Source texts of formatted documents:
____
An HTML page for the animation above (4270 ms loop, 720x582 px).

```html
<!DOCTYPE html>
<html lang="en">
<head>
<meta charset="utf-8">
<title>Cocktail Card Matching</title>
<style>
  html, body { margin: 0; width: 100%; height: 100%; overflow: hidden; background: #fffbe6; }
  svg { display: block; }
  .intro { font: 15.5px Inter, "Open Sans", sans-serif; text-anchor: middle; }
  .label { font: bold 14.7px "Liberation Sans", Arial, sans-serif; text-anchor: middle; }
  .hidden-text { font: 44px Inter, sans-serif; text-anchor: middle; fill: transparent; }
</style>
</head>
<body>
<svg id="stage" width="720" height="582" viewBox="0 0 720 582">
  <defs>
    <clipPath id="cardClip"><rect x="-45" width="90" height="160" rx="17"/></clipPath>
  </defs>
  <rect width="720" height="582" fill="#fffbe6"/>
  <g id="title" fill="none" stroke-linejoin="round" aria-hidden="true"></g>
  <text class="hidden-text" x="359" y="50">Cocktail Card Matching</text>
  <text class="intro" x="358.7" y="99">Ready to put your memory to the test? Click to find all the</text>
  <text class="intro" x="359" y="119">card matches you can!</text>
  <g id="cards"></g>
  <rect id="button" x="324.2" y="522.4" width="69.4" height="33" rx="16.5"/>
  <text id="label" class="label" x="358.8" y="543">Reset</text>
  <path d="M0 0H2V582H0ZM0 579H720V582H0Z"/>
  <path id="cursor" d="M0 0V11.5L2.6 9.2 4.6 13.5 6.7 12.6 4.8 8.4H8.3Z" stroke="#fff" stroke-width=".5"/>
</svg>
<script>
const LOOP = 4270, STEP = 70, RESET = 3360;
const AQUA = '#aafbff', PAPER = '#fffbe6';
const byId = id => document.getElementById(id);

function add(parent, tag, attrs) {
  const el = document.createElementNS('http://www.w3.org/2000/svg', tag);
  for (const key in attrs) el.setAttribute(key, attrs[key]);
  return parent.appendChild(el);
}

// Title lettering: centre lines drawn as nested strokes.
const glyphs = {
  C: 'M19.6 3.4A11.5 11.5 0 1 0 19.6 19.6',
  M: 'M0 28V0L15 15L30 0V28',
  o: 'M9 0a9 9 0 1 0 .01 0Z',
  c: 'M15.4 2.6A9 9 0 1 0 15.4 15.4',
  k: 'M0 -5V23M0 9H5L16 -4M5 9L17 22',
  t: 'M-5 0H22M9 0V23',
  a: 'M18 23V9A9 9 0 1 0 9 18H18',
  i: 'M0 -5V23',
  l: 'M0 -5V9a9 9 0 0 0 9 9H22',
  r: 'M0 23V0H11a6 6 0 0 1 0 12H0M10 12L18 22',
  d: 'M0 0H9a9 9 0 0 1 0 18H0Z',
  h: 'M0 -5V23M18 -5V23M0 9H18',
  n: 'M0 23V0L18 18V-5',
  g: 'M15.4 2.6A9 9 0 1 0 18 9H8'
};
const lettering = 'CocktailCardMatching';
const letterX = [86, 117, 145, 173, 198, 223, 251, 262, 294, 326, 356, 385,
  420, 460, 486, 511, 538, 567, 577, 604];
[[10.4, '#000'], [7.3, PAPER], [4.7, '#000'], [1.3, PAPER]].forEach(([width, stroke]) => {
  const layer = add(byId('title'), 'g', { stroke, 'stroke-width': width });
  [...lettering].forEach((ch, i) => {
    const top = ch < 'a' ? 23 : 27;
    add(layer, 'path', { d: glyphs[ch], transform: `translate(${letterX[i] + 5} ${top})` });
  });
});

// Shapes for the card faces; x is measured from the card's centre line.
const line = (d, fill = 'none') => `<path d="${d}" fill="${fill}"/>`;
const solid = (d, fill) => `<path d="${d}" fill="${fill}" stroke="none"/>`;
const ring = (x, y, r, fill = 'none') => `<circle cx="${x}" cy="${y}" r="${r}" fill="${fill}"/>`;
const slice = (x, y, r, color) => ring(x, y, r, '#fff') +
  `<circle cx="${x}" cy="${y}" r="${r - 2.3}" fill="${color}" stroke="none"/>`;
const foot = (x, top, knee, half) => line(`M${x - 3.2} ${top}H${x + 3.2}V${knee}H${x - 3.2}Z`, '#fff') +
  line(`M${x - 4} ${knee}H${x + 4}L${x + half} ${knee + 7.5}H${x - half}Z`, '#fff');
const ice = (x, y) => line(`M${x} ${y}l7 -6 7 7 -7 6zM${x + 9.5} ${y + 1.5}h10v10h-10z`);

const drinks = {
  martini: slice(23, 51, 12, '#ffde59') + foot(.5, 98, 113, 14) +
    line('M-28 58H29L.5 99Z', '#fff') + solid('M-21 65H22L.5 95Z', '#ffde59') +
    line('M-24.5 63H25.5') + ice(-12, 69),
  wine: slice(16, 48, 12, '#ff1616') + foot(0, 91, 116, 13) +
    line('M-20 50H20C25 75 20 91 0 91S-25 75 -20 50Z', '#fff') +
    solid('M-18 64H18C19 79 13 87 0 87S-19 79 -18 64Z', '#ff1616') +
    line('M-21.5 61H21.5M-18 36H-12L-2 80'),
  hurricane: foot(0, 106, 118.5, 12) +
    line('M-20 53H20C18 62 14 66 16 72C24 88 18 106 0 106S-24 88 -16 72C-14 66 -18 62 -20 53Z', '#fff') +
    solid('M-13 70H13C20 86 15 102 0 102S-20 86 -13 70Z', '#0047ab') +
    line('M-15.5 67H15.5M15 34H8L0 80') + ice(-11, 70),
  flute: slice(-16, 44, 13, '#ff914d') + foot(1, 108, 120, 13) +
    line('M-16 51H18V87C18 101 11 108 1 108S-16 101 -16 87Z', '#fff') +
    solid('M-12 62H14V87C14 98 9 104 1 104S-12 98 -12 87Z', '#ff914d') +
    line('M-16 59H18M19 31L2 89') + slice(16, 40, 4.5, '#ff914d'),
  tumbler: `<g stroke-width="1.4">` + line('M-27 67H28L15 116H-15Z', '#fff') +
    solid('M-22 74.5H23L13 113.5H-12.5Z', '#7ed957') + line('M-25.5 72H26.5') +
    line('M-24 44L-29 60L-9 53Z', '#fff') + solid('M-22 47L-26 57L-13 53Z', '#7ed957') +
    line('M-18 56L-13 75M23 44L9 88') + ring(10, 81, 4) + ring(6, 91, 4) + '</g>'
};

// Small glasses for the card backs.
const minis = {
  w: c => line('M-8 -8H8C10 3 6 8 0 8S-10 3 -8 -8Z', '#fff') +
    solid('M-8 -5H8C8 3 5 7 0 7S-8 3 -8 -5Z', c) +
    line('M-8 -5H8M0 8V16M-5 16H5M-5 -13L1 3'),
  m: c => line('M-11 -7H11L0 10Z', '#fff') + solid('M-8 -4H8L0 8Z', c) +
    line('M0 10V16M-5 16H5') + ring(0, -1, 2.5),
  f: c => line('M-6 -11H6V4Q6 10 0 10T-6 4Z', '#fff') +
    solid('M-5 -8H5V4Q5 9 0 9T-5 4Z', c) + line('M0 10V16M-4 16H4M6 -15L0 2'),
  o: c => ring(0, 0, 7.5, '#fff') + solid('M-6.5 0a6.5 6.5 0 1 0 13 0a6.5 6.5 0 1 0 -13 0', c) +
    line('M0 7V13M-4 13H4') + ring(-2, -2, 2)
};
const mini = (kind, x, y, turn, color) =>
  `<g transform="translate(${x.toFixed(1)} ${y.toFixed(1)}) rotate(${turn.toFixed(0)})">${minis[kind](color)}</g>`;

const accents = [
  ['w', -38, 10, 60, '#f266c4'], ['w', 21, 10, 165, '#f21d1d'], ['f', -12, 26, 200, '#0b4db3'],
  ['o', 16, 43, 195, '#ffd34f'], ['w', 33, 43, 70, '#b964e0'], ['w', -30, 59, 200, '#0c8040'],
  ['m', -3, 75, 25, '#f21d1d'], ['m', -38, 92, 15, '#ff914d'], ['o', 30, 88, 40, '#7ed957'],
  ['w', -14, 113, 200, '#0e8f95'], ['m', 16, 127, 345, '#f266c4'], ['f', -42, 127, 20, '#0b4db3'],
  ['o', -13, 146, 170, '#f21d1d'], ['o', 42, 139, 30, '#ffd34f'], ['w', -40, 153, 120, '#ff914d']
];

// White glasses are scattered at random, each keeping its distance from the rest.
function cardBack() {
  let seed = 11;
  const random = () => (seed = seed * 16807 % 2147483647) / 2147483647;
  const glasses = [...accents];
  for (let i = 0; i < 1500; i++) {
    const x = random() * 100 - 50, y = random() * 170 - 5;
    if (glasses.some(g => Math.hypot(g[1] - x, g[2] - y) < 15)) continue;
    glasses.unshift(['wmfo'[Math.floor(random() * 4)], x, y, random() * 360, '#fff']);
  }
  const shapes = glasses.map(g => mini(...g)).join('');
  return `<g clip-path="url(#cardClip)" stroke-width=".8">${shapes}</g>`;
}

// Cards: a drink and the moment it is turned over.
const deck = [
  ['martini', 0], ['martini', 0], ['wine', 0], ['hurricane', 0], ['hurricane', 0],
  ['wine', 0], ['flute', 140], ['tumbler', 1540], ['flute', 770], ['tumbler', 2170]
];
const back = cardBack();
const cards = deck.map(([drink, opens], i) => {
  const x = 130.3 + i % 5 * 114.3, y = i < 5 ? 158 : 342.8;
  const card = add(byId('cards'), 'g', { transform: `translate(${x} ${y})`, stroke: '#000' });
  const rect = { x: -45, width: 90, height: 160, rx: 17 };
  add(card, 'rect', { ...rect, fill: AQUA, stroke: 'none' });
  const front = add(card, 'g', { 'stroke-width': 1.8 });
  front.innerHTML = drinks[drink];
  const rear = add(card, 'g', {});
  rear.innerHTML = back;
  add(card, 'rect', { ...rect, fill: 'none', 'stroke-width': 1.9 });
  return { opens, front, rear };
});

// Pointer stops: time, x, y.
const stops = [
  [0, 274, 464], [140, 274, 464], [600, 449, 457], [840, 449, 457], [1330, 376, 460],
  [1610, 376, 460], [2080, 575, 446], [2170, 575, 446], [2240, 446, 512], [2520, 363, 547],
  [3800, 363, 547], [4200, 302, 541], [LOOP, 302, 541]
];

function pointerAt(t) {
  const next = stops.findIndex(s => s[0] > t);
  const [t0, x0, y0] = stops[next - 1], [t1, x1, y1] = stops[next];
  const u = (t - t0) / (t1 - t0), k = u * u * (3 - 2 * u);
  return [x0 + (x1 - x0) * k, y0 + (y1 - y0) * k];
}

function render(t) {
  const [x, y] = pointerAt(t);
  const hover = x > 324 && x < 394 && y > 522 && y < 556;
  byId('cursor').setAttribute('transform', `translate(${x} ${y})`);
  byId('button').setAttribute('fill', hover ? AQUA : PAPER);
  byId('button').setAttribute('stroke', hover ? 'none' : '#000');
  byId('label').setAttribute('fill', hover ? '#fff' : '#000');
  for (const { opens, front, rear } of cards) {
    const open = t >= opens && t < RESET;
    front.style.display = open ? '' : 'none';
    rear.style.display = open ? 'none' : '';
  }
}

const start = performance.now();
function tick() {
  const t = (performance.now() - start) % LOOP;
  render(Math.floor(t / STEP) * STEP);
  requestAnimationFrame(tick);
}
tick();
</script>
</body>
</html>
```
____
Instructions for the task:
Which lines of the records above contain the word "render"? Copy each of them.

Expected answer:
function render(t) {
  render(Math.floor(t / STEP) * STEP);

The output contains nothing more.